M. Sans-Couleur bustled out of the pizzeria and returned with Claudette, M. Prénom’s neglected wife. A tiny shaft of pain traversed the regions of his husbandly stomach when he saw Claudette was wearing a wafty full-length dress – could it really be Versace? – he had no idea she owned. Where had she found the money? Not from M. Sans-Couleur who was notoriously mean. M. Prénom’s mind flitted through meals he had eaten at home over the past year; had there been economies which had saved the necessary cash? But then Claudette had always been a lousy cook and any shortfall would not have been noticed.

Nods were thought appropriate greeting under the circumstances and for several seconds the gathering resembled a Japanese art-house movie. In a loud voice M. Sans-Couleur ordered two gins-and tonic and was rewarded with a look of pure venom by the patron.

You pay local taxes at the Trésor Publique

Their two tables were consecutively positioned and it was quickly evident that even the most furtively whispered conversation would be audible.
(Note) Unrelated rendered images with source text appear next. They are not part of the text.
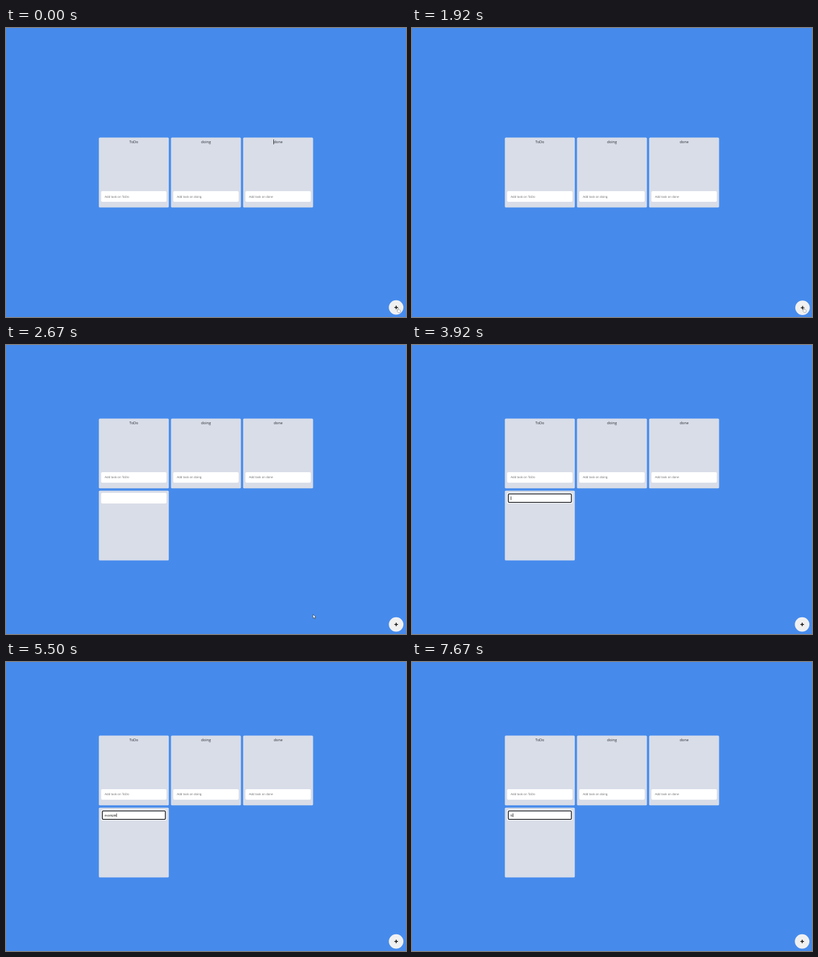
Write an HTML page that moves like this. It is 600x434 px and loops after 8000 ms.

```html
<!DOCTYPE html>
<html lang="en">
<head>
<meta charset="utf-8">
<title>Task board</title>
<style>
  html, body { margin: 0; width: 100%; height: 100%; overflow: hidden; background: #468bec; }
  svg { display: block; width: 100%; height: 100%; }
  text { text-rendering: geometricPrecision; }
  .title { font: 5.6px "Open Sans", sans-serif; fill: #2b2d33; text-anchor: middle; }
  .field { font: 4.65px "Liberation Sans", Arial, sans-serif; fill: #757575; }
  .typed { fill: #111; }
</style>
</head>
<body>
<svg viewBox="0 0 600 434">
  <g id="board"></g>
  <rect id="titleCaret" x="401.2" y="167.3" width=".8" height="7.4" fill="#222"/>

  <g id="newColumn">
    <rect x="139.3" y="218.7" width="104.9" height="104.9" rx="1.6" fill="#d8dde8"/>
    <rect x="142.7" y="222.1" width="98.1" height="15.9" rx="1.7" fill="#fff"/>
    <g id="focus">
      <rect x="144.5" y="223.7" width="94.6" height="12.6" rx="1.3" fill="#fff" stroke="#15181f" stroke-width="1.3"/>
      <text id="typed" class="field typed" x="148" y="231.7"></text>
      <rect id="caret" y="227.4" width=".7" height="5.4" fill="#111"/>
    </g>
  </g>

  <g id="button">
    <circle cx="585.2" cy="419.6" r="10.9" fill="#f0f0f1"/>
    <path d="M582.6 419.6h5.4M585.3 416.9v5.4" stroke="#111" stroke-width="1.3"/>
  </g>
  <path id="hand" fill="#fff" stroke="#777" stroke-width=".5" stroke-linejoin="round"
    d="M587.6 420.6q.6-.6 1.1 0v2.4l2.4.5q.8.3.7 1.1l-.5 2.8h-3l-1.9-2.6q0-.8.7-.6l.5.4z"/>
  <path id="arrow" fill="#fff" stroke="#222" stroke-width=".5" stroke-linejoin="round"
    d="M460.6 404.4v6l1.4-1.2 1 2.3.9-.4-1-2.2h1.9z"/>
</svg>
<script>
const LOOP = 8000;
const PITCH = 108.2;
const $ = id => document.getElementById(id);

$("board").innerHTML = ["ToDo", "doing", "done"].map((name, i) => `
  <g transform="translate(${139.3 + i * PITCH} 164.6)">
    <rect width="104.9" height="104.9" rx="1.6" fill="#d8dde8"/>
    <text class="title" x="52.4" y="8.4">${name}</text>
    <rect x="3.4" y="80.5" width="98.1" height="15.8" rx="1.7" fill="#fff"/>
    <text class="field" x="8.7" y="90">Add task on ${name}</text>
  </g>`).join("");

// [start time, field contents]; "|" marks a visible caret
const typing = [
  [3920, "|"], [4420, ""], [4920, "|"],
  [5000, "exa|"], [5250, "exam|"], [5500, "example|"],
  [5670, "ex|"], [6000, "e|"], [6250, "el|"], [6750, "el"],
  [6830, "ele|"], [7250, "el|"], [7420, "e|"], [7500, "|"], [7670, "E|"]
];

const show = (id, on) => { $(id).style.display = on ? "" : "none"; };
const within = (t, from, to) => t >= from && t < to;

function render(t) {
  const added = t >= 2000;
  $("board").setAttribute("transform", `translate(0 ${added ? -54.2 : 0})`);
  show("titleCaret", t < 500 || within(t, 1080, 1580));
  show("newColumn", added);

  const pressed = within(t, 1920, 2000);
  $("button").setAttribute("transform", pressed ? "translate(.6 .5)" : "");
  show("hand", t < 2670);
  $("hand").setAttribute("transform", t < 1580 ? "" : "translate(-.4 -.3)");
  show("arrow", within(t, 2670, 3670));

  const step = typing.findLast(([start]) => t >= start);
  show("focus", step);
  if (!step) return;
  const text = step[1].replace("|", "");
  $("typed").textContent = text;
  show("caret", step[1].endsWith("|"));
  $("caret").setAttribute("x", 148 + (text ? $("typed").getComputedTextLength() : 0));
}

const begin = performance.now();
function tick() {
  render((performance.now() - begin) % LOOP);
  requestAnimationFrame(tick);
}
tick();
</script>
</body>
</html>
```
This led to briskly clear exchanges about absolutely nothing: car service intervals, rudeness at the Trésor Publique and PSG’s inexplicable inability to score goals. Despite the banality of this talk maintaining the flow proved exhausting and an increased consumption of red wine.

Finally, and quite accidentally, Mme Sans Couleur averred that petunias made perfect bedding plants and Claudette’s eyebrows – plucked for the occasion – rose in thin arches. From then on the two women were lost to gardening babble and the hosts could sit back in silence and drink even more heavily.

When M. Prénom finally paid his bill (the others were still waiting for their flank steaks) the two men wished each other a gruff “Au ’voir” and the two women nodded, smiling with horticultural fervour.

Mme Sans-Couleur sat motionless at the Citroen’s steering wheel, perhaps waiting until the nearest of the three tyre-processing plants stopped rotating in space. Now she started the engine. “You know, chérie, they will be ages. We would have time to visit our little nest.”

It took M. Prénom a while to acknowledge the meal they had just eaten was intended to celebrate physical needs they had sated over the years with each other. His mind was on other things, or one thing in particular. That dress! Its style. Its cost. Its mysterious acquisition. And the way it had hugged Claudette’s derrière over a contour he’d never known existed. He kissed Mme Sans-Couleur with more force than he’d intended, dimly aware of a decision he might well articulate quite soon.

“Alas choufleur*, the wine. Rather too much of it. Next week, I promise, we will make love.”

 *   Cauliflower